We have more information about:
Everyone has their own way of dealing with illness and the different emotions they experience. You may find it helpful to talk things over with family and friends or your doctor or nurse.
The organisations below also offer information and support:
- Blood Cancer UK
Blood Cancer UK is a blood cancer research charity that provides information and support on any type of blood cancer.
- Leukaemia CARE
Leukaemia CARE is a charity that provides care and support to patients, their families and carers whose lives have been affected by leukaemia, lymphoma or a related blood disorder.
Below is a sample of the sources used in our leukaemia information. If you would like more information about the sources we use, please contact us at email@example.com
Baccarani M, Pileri S, Steegmann JL, et al. on behalf of the eSMO Guidelines Working Group. Chronic myeloid leukemia: ESMO Clinical Practice Guidelines for diagnosis, treatment and follow-up. Annals of Oncology. 2012. 23 (Supplement 7): vii72-vii77. Available at: www.annalsofoncology.org/action/showPdf?pii=S0923-7534%2819%2937658-6
Eichhorst, et al. on behalf of the ESMO Guidelines Committee. Chronic lymphocyctic leukaemia: ESMO clinical practice guidelines for diagnosis, treatment and follow-up. Annals of Oncology. 2015. 26 (Supplement 5): v78-84. Available at: www.annalsofoncology.org/article/S0923-7534(19)47183-4/pdf
ESMO clinical guidelines. Eupdate - Chronic Lymphocytic Leukaemia treatment recommendations. June 2017. Available at: www.esmo.org/guidelines/haematological-malignancies/chronic-lymphocytic-leukaemia/eupdate-chronic-lymphocytic-leukaemia-treatment-recommendations
Fey MF, Buske C; on behalf of the ESMO Guidelines Working Group. Acute myeloblastic leukaemias in adult patients: ESMO Clinical Practice Guidelines for diagnosis, treatment and follow-up. Annals of Oncology. 2013. 24 (Supplement 6): vi138-vi143. Available at: www.annalsofoncology.org/action/showPdf?pii=S0923-7534%2819%2931560-1
Hoelzer D, et al. on behalf of the ESMO Guidelines Committee.

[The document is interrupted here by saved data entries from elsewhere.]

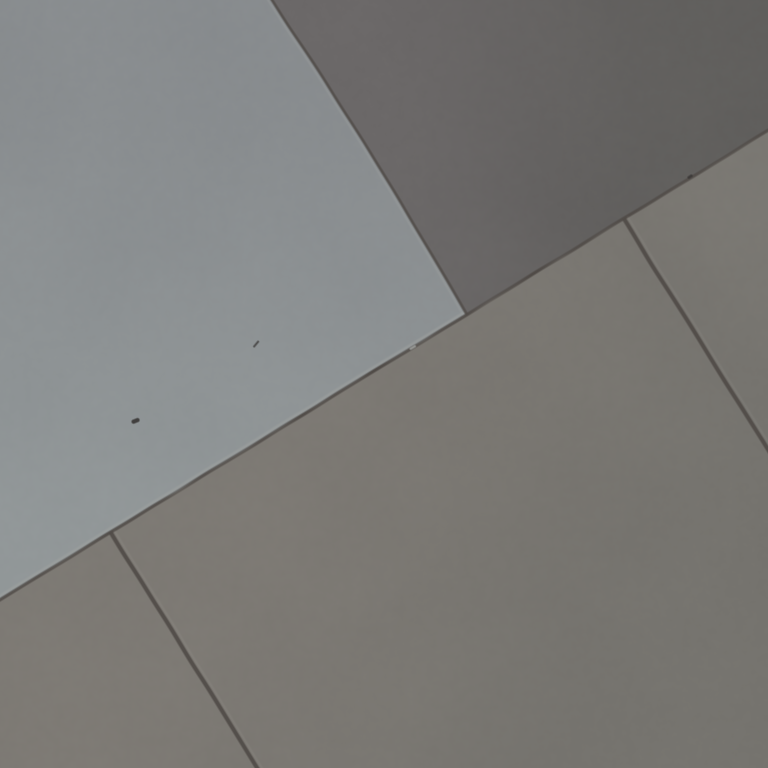
Reproduce this texture procedurally as a WebGL 2 fragment shader.

```glsl
#version 300 es
precision highp float;
// Slanted floor tiles: one pale, one dark and a row of taupe, split by thin grout seams.
uniform vec2 u_resolution;
out vec4 fragColor;

const vec3 PALE_TOP = vec3(0.535, 0.550, 0.560);
const vec3 PALE_LOW = vec3(0.570, 0.592, 0.597);
const vec3 DARK_LEFT = vec3(0.420, 0.408, 0.408);
const vec3 DARK_RIGHT = vec3(0.376, 0.370, 0.362);
const vec3 TAUPE_LIGHT = vec3(0.490, 0.476, 0.454);
const vec3 TAUPE_SHADE = vec3(0.460, 0.452, 0.432);
const vec3 GROUT = vec3(0.310, 0.290, 0.275);
const vec3 RIM = vec3(0.630, 0.640, 0.630);
const vec3 SPECK = vec3(0.220, 0.210, 0.205);

vec2 gradient(vec2 cell) {
  vec3 p = fract(cell.xyx * vec3(0.1031, 0.1030, 0.0973));
  p += dot(p, p.yzx + 33.33);
  float angle = 6.28318 * fract((p.x + p.y) * p.z);
  return vec2(cos(angle), sin(angle));
}

float gradientNoise(vec2 p) {
  vec2 i = floor(p), f = fract(p);
  vec2 w = f * f * f * (f * (f * 6.0 - 15.0) + 10.0);
  vec2 e = vec2(0.0, 1.0);
  float low = mix(dot(gradient(i), f), dot(gradient(i + e.yx), f - e.yx), w.x);
  float high = mix(dot(gradient(i + e), f - e), dot(gradient(i + 1.0), f - 1.0), w.x);
  return mix(low, high, w.y);
}

float fbm(vec2 p) {
  float sum = 0.0, gain = 0.5;
  for (int k = 0; k < 4; k++) {
    sum += gain * gradientNoise(p);
    p = p * 2.03 + 17.1;
    gain *= 0.5;
  }
  return sum;
}

// Signed distance to the line through a and b, positive on its left
float lineSide(vec2 p, vec2 a, vec2 b) {
  vec2 d = normalize(b - a);
  return d.x * (p.y - a.y) - d.y * (p.x - a.x);
}

float segmentDistance(vec2 p, vec2 a, vec2 b) {
  vec2 d = b - a;
  return length(p - a - d * clamp(dot(p - a, d) / dot(d, d), 0.0, 1.0));
}

// Soft-edged band around distance zero
float band(float d, float halfWidth, float soft) {
  return 1.0 - smoothstep(halfWidth - soft, halfWidth + soft, abs(d));
}

vec3 addMark(vec3 color, vec3 ink, vec2 p, vec2 a, vec2 b, float radius, float amount) {
  return mix(color, ink, amount * band(segmentDistance(p, a, b), radius, 0.0015));
}

void main() {
  vec2 uv = gl_FragCoord.xy / u_resolution;
  float soft = max(0.0016, 0.8 / min(u_resolution.x, u_resolution.y));

  // Slight waver keeps the seams from being ruler straight
  vec2 p = uv + 0.0012 * vec2(gradientNoise(uv * 13.0), gradientNoise(uv * 13.0 + 40.0));
  float mainSeam = lineSide(p, vec2(0.0, 0.219), vec2(1.0, 0.830));
  float bow = 0.004 * sin(3.14159 * clamp((1.0 - p.y) / 0.408, 0.0, 1.0));
  float upperSeam = lineSide(p, vec2(0.607, 0.592), vec2(0.354, 1.0)) + bow;
  upperSeam = -upperSeam;

  // Tile bodies with broad shading
  vec3 pale = mix(PALE_LOW, PALE_TOP, smoothstep(0.25, 1.0, uv.y + 0.15 * uv.x));
  vec3 dark = mix(DARK_LEFT, DARK_RIGHT, smoothstep(0.45, 0.95, uv.x));
  vec3 taupe = mix(TAUPE_LIGHT, TAUPE_SHADE, smoothstep(0.25, 0.95, uv.x - 0.45 * uv.y + 0.1));
  taupe += 0.012 * smoothstep(0.8, 1.0, uv.x) * smoothstep(0.4, 0.7, uv.y);
  float above = smoothstep(-soft, soft, mainSeam);
  float right = smoothstep(-soft, soft, upperSeam);
  vec3 color = mix(taupe, mix(pale, dark, right), above);

  // Cloudy stains and fine grain
  color += 0.018 * fbm(uv * 5.0) * vec3(1.0, 1.0, 0.9);
  color += 0.010 * fbm(uv * 70.0);

  // Bright rim of the pale tile
  float rim = above * (1.0 - right);
  color = mix(color, RIM, 0.5 * rim * band(mainSeam - 0.0045, 0.0015, 0.002));
  color = mix(color, RIM, 0.35 * rim * band(upperSeam + 0.0045, 0.001, 0.002));

  // Long seam and the seam between the upper tiles
  float wear = 0.80 + 0.35 * gradientNoise(uv * 24.0);
  color = mix(color, GROUT, wear * band(mainSeam, 0.0021, soft));
  color = mix(color, GROUT, 0.85 * above * band(upperSeam, 0.0018, soft));

  // Repeated seams across the lower row
  for (int k = 0; k < 2; k++) {
    vec2 start = vec2(0.147, 0.302) + float(k) * vec2(0.667, 0.410);
    vec2 end = start + vec2(0.189, -0.303);
    float seam = lineSide(p, start, end);
    float below = 1.0 - above;
    color = mix(color, GROUT, 0.9 * below * band(seam, 0.0027, soft));
    color += 0.025 * below * band(seam - 0.0055, 0.001, 0.002);
  }

  // Specks on the surface and a pale chip on the seam
  color = addMark(color, SPECK, uv, vec2(0.174, 0.451), vec2(0.179, 0.453), 0.0027, 0.9);
  color = addMark(color, SPECK, uv, vec2(0.331, 0.549), vec2(0.336, 0.555), 0.0013, 0.75);
  color = addMark(color, SPECK, uv, vec2(0.897, 0.769), vec2(0.900, 0.771), 0.0018, 0.8);
  color = addMark(color, RIM, uv, vec2(0.535, 0.546), vec2(0.540, 0.549), 0.0016, 0.8);

  fragColor = vec4(color, 1.0);
}
```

Acute Lymphoblastic Leukaemia in adult patients: ESMO Clinical Practice Guidelines for diagnosis, treatment and follow-up. Annals of Oncology. 2016. 27 (Supplement 5): v69-v82. Available at: www.annalsofoncology.org/article/S0923-7534(19)31639-4/pdf
National Institute for Health and Care Excellence (NICE). NICE Guidance: Conditions and diseases: Blood and bone marrow cancer. Available at: www.nice.org.uk/guidance/topic/conditions-and-diseases/blood-and-immune-system-conditions/blood-and-bone-marrow-cancers
This information has been written, revised and edited by Macmillan Cancer Support’s Cancer Information Development team. It has been reviewed by expert medical and health professionals and people living with cancer. It has been approved by Senior Medical Editors, Dr Anne Parker, Consultant Haematologist; and Dr Helen Marr, Consultant Haematologist.
Our cancer information has been awarded the PIF TICK. Created by the Patient Information Forum, this quality mark shows we meet PIF’s 10 criteria for trustworthy health information.